→ PROBLEM REQUIREMENTS
Copy verbatim the material from its first line to the line that holds "150C270 172 305", including that line.

→ TASK MATERIAL
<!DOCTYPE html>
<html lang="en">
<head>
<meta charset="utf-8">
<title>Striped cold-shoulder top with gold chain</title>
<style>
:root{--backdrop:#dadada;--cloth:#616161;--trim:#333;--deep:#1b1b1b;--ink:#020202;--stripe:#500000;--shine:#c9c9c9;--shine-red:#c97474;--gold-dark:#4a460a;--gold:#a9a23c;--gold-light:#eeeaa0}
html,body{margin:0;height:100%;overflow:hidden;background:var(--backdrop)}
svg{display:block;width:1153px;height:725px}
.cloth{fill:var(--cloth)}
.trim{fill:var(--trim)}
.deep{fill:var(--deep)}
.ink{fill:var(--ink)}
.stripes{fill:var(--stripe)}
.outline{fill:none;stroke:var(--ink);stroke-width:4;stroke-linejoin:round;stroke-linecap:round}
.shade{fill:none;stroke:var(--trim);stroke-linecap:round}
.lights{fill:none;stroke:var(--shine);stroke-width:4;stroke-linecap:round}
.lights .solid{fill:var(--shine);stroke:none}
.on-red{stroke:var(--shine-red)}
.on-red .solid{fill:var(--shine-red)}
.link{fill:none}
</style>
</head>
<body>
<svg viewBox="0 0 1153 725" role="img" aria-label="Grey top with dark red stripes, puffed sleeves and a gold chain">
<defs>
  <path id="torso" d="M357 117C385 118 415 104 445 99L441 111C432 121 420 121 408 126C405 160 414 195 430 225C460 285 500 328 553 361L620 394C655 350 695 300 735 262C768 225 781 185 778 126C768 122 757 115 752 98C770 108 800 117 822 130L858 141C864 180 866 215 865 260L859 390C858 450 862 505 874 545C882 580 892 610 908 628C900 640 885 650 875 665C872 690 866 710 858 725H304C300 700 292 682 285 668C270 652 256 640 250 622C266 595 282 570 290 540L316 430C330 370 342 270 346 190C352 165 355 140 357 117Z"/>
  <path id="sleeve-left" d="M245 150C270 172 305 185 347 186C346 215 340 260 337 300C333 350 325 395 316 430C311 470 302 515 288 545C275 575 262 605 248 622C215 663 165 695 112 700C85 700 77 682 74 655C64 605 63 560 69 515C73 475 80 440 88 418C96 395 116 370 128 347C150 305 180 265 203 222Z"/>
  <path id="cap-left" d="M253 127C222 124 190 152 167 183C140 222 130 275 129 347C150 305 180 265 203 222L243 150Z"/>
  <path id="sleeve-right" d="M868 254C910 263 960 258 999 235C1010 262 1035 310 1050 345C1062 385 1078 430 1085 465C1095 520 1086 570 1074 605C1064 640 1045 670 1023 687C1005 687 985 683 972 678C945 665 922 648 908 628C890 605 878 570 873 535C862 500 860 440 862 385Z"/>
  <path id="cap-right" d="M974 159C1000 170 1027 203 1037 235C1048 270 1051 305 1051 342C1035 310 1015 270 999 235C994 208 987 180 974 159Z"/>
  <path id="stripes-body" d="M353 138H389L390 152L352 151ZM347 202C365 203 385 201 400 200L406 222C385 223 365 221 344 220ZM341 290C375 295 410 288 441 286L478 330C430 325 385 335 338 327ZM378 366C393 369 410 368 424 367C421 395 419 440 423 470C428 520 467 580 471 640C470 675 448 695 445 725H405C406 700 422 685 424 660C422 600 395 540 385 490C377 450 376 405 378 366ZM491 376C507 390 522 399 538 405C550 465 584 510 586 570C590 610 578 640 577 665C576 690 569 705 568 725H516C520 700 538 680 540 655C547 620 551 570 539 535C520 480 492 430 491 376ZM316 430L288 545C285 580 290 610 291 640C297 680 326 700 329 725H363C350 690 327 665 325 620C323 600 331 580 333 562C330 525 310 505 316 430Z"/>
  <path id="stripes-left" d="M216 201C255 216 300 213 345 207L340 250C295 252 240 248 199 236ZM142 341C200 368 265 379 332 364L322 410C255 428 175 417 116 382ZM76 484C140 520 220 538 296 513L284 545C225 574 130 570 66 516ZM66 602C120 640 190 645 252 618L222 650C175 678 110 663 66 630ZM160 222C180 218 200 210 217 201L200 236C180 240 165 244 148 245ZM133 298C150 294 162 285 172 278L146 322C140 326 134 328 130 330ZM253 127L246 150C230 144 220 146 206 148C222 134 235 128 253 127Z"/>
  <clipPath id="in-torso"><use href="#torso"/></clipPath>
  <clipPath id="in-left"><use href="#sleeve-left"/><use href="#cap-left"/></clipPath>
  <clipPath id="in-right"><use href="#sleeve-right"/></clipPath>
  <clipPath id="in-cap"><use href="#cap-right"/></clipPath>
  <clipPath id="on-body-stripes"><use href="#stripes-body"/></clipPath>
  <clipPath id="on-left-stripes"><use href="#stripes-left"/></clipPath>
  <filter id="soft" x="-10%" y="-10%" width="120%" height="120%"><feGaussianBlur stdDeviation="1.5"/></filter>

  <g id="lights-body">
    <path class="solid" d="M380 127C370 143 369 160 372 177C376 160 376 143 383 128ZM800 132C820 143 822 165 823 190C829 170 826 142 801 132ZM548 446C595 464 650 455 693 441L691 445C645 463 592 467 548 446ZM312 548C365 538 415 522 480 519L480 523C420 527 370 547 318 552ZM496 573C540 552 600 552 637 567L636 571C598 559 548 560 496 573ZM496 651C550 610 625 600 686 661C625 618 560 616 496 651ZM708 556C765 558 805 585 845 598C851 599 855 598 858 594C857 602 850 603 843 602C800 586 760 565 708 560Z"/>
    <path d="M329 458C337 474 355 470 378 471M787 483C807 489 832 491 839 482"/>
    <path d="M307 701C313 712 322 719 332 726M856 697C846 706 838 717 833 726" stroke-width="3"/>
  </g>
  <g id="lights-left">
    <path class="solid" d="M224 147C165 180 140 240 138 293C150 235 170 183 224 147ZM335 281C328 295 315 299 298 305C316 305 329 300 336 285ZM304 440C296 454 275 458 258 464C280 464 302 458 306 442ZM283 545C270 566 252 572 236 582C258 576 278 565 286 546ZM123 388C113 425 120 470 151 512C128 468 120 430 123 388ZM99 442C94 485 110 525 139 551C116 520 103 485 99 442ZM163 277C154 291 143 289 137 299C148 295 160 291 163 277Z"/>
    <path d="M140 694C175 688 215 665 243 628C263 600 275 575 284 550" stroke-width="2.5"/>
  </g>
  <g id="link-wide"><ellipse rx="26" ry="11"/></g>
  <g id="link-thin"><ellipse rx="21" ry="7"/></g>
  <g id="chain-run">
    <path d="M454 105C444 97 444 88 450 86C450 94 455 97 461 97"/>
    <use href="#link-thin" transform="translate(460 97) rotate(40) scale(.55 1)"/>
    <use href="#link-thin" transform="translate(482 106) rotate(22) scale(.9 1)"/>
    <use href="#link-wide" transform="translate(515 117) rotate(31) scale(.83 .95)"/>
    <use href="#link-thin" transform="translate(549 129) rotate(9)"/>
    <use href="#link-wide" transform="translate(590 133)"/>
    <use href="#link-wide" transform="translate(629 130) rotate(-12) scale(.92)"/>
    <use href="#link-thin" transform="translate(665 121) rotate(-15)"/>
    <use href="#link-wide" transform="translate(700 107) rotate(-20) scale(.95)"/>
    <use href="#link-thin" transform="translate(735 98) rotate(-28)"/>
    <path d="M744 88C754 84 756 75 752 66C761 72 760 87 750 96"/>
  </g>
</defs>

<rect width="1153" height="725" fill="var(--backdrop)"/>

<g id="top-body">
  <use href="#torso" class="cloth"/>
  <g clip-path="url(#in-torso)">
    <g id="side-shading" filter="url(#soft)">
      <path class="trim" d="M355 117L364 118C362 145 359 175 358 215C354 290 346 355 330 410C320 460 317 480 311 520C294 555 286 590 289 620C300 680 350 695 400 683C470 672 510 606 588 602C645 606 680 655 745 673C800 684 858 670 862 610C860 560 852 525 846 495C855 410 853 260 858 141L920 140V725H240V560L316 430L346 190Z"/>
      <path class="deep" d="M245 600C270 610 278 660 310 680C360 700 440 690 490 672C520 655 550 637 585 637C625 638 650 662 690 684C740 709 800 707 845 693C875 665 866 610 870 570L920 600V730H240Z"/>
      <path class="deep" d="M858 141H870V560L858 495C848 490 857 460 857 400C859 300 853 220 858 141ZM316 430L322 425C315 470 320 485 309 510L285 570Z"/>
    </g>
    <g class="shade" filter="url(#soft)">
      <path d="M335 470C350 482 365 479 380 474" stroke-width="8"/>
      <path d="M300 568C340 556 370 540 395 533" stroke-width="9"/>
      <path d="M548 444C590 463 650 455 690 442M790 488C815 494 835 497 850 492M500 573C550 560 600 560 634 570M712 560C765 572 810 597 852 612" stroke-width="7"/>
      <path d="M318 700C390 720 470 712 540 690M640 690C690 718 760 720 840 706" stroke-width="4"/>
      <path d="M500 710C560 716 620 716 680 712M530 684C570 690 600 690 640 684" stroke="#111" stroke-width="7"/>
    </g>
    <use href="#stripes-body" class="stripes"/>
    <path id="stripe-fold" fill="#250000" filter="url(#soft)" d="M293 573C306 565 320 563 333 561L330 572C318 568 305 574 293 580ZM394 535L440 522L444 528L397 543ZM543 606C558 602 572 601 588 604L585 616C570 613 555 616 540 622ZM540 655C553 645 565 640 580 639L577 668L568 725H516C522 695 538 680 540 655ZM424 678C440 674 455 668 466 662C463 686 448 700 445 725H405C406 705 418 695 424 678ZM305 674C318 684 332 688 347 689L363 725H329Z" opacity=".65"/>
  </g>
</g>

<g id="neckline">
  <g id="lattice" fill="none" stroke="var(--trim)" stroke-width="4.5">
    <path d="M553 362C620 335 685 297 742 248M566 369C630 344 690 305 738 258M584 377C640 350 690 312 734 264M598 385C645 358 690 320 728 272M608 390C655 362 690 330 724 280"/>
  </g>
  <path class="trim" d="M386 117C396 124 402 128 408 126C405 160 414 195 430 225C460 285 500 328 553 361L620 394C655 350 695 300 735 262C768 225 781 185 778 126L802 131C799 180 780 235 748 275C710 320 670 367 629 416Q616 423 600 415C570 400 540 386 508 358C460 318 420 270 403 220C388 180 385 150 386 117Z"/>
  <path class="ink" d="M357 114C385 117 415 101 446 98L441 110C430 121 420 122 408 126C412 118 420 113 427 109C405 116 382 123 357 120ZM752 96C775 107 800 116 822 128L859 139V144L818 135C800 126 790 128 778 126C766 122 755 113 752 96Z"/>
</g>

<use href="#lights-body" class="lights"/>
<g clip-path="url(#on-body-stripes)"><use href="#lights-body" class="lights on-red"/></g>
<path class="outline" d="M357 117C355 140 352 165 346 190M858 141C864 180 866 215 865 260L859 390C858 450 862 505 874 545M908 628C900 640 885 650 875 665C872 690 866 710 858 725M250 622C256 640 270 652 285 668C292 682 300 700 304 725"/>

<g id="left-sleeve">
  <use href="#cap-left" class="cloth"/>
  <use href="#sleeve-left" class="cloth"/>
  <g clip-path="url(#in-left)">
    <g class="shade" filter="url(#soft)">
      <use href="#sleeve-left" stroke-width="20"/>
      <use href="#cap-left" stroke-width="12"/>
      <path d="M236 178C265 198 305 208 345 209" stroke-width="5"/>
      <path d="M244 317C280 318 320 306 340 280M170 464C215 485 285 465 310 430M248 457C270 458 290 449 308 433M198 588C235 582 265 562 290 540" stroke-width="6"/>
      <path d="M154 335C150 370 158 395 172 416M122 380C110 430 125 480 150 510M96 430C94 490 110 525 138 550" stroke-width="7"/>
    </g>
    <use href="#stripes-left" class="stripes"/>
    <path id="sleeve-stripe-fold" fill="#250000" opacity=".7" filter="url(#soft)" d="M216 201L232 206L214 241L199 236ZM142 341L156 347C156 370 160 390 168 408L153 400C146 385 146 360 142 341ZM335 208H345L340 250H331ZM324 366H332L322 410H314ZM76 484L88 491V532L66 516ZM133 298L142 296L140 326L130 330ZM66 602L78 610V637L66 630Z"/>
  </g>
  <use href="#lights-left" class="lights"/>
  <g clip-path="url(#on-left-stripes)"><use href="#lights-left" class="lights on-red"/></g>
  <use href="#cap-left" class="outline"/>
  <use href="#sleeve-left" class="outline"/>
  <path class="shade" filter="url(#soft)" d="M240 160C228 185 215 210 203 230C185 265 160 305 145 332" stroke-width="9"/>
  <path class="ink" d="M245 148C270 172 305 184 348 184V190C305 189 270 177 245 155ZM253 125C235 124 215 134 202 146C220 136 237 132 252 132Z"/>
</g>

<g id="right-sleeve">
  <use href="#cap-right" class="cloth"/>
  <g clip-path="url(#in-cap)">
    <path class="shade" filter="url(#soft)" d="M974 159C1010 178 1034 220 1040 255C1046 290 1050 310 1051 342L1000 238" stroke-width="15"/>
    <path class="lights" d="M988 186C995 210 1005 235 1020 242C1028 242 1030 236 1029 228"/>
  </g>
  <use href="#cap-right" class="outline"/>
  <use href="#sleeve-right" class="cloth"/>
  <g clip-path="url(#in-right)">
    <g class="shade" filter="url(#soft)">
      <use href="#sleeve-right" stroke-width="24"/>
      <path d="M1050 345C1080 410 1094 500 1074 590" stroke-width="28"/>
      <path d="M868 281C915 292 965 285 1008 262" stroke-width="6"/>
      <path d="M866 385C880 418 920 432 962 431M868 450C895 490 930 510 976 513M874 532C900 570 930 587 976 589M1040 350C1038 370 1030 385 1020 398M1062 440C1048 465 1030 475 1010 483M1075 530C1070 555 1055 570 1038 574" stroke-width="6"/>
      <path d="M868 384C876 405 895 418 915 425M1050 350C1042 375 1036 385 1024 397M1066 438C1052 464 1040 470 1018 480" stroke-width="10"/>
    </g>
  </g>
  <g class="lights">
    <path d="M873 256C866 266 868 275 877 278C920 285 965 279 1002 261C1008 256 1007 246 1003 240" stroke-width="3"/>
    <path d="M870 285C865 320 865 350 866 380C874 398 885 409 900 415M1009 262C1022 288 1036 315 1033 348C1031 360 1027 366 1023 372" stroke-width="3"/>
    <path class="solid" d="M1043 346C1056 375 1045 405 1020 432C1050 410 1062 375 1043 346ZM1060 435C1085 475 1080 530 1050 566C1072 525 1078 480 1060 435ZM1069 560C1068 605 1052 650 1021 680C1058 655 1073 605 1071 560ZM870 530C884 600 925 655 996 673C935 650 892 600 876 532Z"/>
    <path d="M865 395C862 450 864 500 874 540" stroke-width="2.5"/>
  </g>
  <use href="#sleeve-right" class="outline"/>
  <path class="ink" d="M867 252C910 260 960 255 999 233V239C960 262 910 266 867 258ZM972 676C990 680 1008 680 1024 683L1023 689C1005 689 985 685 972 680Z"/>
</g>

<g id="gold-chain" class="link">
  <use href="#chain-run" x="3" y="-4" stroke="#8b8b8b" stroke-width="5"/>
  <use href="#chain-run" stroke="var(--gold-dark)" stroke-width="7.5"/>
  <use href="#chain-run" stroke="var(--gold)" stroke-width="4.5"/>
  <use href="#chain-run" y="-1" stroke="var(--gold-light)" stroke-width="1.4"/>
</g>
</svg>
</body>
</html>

→ TASK OUTPUT
<!DOCTYPE html>
<html lang="en">
<head>
<meta charset="utf-8">
<title>Striped cold-shoulder top with gold chain</title>
<style>
:root{--backdrop:#dadada;--cloth:#616161;--trim:#333;--deep:#1b1b1b;--ink:#020202;--stripe:#500000;--shine:#c9c9c9;--shine-red:#c97474;--gold-dark:#4a460a;--gold:#a9a23c;--gold-light:#eeeaa0}
html,body{margin:0;height:100%;overflow:hidden;background:var(--backdrop)}
svg{display:block;width:1153px;height:725px}
.cloth{fill:var(--cloth)}
.trim{fill:var(--trim)}
.deep{fill:var(--deep)}
.ink{fill:var(--ink)}
.stripes{fill:var(--stripe)}
.outline{fill:none;stroke:var(--ink);stroke-width:4;stroke-linejoin:round;stroke-linecap:round}
.shade{fill:none;stroke:var(--trim);stroke-linecap:round}
.lights{fill:none;stroke:var(--shine);stroke-width:4;stroke-linecap:round}
.lights .solid{fill:var(--shine);stroke:none}
.on-red{stroke:var(--shine-red)}
.on-red .solid{fill:var(--shine-red)}
.link{fill:none}
</style>
</head>
<body>
<svg viewBox="0 0 1153 725" role="img" aria-label="Grey top with dark red stripes, puffed sleeves and a gold chain">
<defs>
  <path id="torso" d="M357 117C385 118 415 104 445 99L441 111C432 121 420 121 408 126C405 160 414 195 430 225C460 285 500 328 553 361L620 394C655 350 695 300 735 262C768 225 781 185 778 126C768 122 757 115 752 98C770 108 800 117 822 130L858 141C864 180 866 215 865 260L859 390C858 450 862 505 874 545C882 580 892 610 908 628C900 640 885 650 875 665C872 690 866 710 858 725H304C300 700 292 682 285 668C270 652 256 640 250 622C266 595 282 570 290 540L316 430C330 370 342 270 346 190C352 165 355 140 357 117Z"/>
  <path id="sleeve-left" d="M245 150C270 172 305 185 347 186C346 215 340 260 337 300C333 350 325 395 316 430C311 470 302 515 288 545C275 575 262 605 248 622C215 663 165 695 112 700C85 700 77 682 74 655C64 605 63 560 69 515C73 475 80 440 88 418C96 395 116 370 128 347C150 305 180 265 203 222Z"/>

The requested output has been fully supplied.